Grain, Coal & Monks.
There’s a particular kind of elation that floods the entire group after a long, blistering ride like today finally ends: you climb off the bike covered on coal smoke, dust, crystallized sweat and Lord-knows-what from the road and waddle into a hotel lobby to be greeted by other riders, some equally filthy, some freshly showered. Miracles of miracles: the beers are cold. This is the way to end a ride.
Until today, when the route into Dengfeng encountered some of the first climbing of the Silk Route, most of the route from Nanjing has been the kind of stuff a cycle tourist dream about: kilometer after kilometer of wide bike lands and smooth pavement, endless acres of wheat, rice and grain stretching out on both sides of the the tree-lined byways.
We spent two days in Nanjing, exploring the parks and old city before entering and crossing the Anhui Province – the agricultural land of China’s breadbasket, where heavy farm equipment trundled down the road alongside the typical traffic of cars, scooters, buses and three-wheeled rattletraps. These have been long days on the bike – averaging about 150km – but the flat topography of eastern China is ideal for getting your legs (and backside) in shape for the trials ahead.
We’ve typically been on the road at 7:30, after scarfing down some noodles. Eventually, the group exits the small cities where we stay onto long stretches of paved byways, passing farms and light industrial areas. (We even saw a small silk harvesting operation, which was drying cocoons on the roadside.) Just before the rural scenery gets monotonous, the route will inevitably enter a small, frantic town – the sudden blaring horns and gnarled traffic, often a local market. It can be nervy a nervy way to sharpen the nerves, but as suddenly as it starts its over again, and we’re back on the open road again.
Today, as we entered the Henan Province, this relaxed pattern was interrupted by some of the most challenging riding of the trip so far: a corridor of bone-jarring construction, a number of gritty coal towns and narrow, spoke-breaking roads.

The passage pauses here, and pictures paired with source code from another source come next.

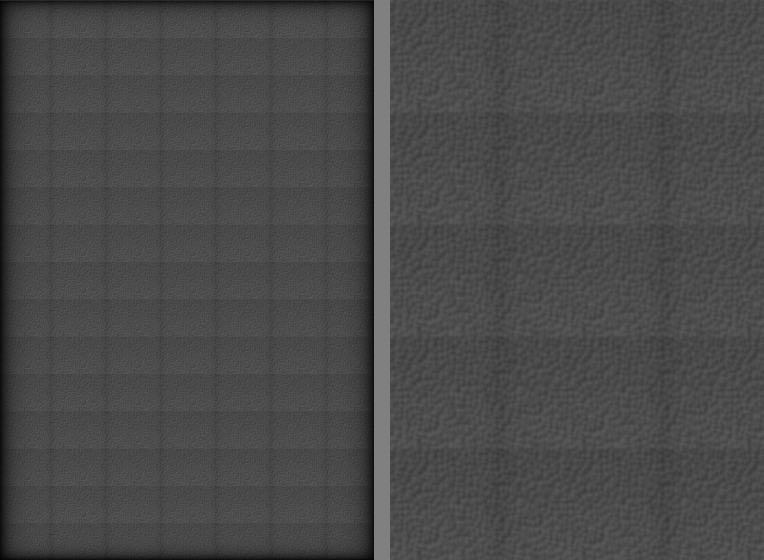
Left, the full canvas; right, a detail of the centre.
Give the GLSL for this texture, as a Shadertoy shader.

```glsl
const vec2 TILE_COUNT = vec2(6.8, 15.0);   // repeats across and down
const float TILE_SHIFT = 0.07;             // sideways offset, in tiles
const vec2 GRAIN_CELLS = vec2(30.0, 20.0); // grain cells in one tile
const vec2 LIGHT_STEP = vec2(-0.24, 0.28); // emboss direction, in cells
const vec3 CLOTH = vec3(0.297);
const float GRAIN_DEPTH = 0.058;
const float THREAD_DEPTH = 0.016;
const float MOTTLE_DEPTH = 0.005;
const float FADE_DEPTH = 0.026;            // dark top to light bottom of a tile
const float SEAM_DEPTH = 0.020;
const float SEAM_WIDTH = 0.07;
const vec2 SHADOW_WIDTH = vec2(0.025, 0.017);
const float SHADOW_FLOOR = 0.15;
const float RIM_WIDTH = 0.002;
const float RIM_LIGHT = 0.13;
const float TAU = 6.2831853;

vec2 hash2(vec2 p) {
    vec3 q = fract(p.xyx * vec3(0.1031, 0.1030, 0.0973));
    q += dot(q, q.yzx + 33.33);
    return fract((q.xx + q.yz) * q.zy);
}

// Distance to the nearest grain point, wrapped so every tile is alike
float grainHeight(vec2 p) {
    vec2 cell = floor(p);
    float nearest = 4.0;
    for (int y = -1; y <= 1; y++) {
        for (int x = -1; x <= 1; x++) {
            vec2 neighbour = cell + vec2(x, y);
            vec2 point = neighbour + hash2(mod(neighbour, GRAIN_CELLS));
            nearest = min(nearest, length(p - point));
        }
    }
    return nearest;
}

// Short upright threads gathered in broken rows
float threads(vec2 t) {
    float column = floor(t.x * GRAIN_CELLS.x);
    float row = floor(t.y * 7.0);
    float chosen = step(0.72, hash2(vec2(column, row) + 17.0).x);
    float across = sin(fract(t.x * GRAIN_CELLS.x) * TAU * 0.5);
    float along = sin(fract(t.y * 7.0) * TAU * 0.5);
    return chosen * across * along;
}

// Broad uneven patches, periodic over the tile
float mottle(vec2 t) {
    vec2 a = t * TAU;
    return sin(3.0 * a.x + sin(2.0 * a.y)) * sin(2.0 * a.y + 1.3)
         + 0.6 * sin(7.0 * a.x + 2.0 * sin(a.y)) * sin(5.0 * a.y);
}

// Darkening from one pair of opposite edges
float edgeShade(float d, float width) {
    return mix(SHADOW_FLOOR, 1.0, 1.0 - exp(-d / width));
}

void mainImage(out vec4 fragColor, in vec2 fragCoord) {
    vec2 uv = fragCoord / iResolution.xy;
    vec2 canvas = iResolution.xy / iResolution.x;
    vec2 p = uv * TILE_COUNT + vec2(TILE_SHIFT, 0.0);
    vec2 tile = fract(p);

    // Embossed grain and threads
    vec2 g = tile * GRAIN_CELLS;
    float relief = grainHeight(g + LIGHT_STEP) - grainHeight(g - LIGHT_STEP);
    float tone = GRAIN_DEPTH * relief - THREAD_DEPTH * threads(tile);

    // Uneven tone and seams of each tile
    tone += MOTTLE_DEPTH * mottle(tile);
    float pixel = TILE_COUNT.y / iResolution.y;
    float ramp = mix(tile.y, 0.0, smoothstep(1.0 - pixel, 1.0, tile.y));
    tone += FADE_DEPTH * (0.5 - ramp);
    float seam = min(tile.x, 1.0 - tile.x) / SEAM_WIDTH;
    tone -= SEAM_DEPTH * exp(-seam * seam);
    vec3 color = CLOTH + tone;

    // Inner shadow around the canvas
    vec2 edge = min(uv, 1.0 - uv) * canvas;
    color *= edgeShade(edge.x, SHADOW_WIDTH.x) * edgeShade(edge.y, SHADOW_WIDTH.y);

    // Faint light rim along the top
    float top = (1.0 - uv.y) * canvas.y;
    color += RIM_LIGHT * (1.0 - smoothstep(0.0, 2.0 * RIM_WIDTH, top));

    fragColor = vec4(clamp(color, 0.0, 1.0), 1.0);
}
```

Finally, in the unrelenting heat of the afternoon, we neared Dengfeng, and saw the first topographical change, the sudden Songshan range which cradles one of the Shaolin Temple, considered the birthplace of Zen Buddhism.
Tomorrow, a short,easy ride brings us to Louyang where we’ll have a rest day and get a chance to visit more of China’s most ancient Buddhist temples – a tranquil way to unwind from the long opening days.
— Nate Cavalieri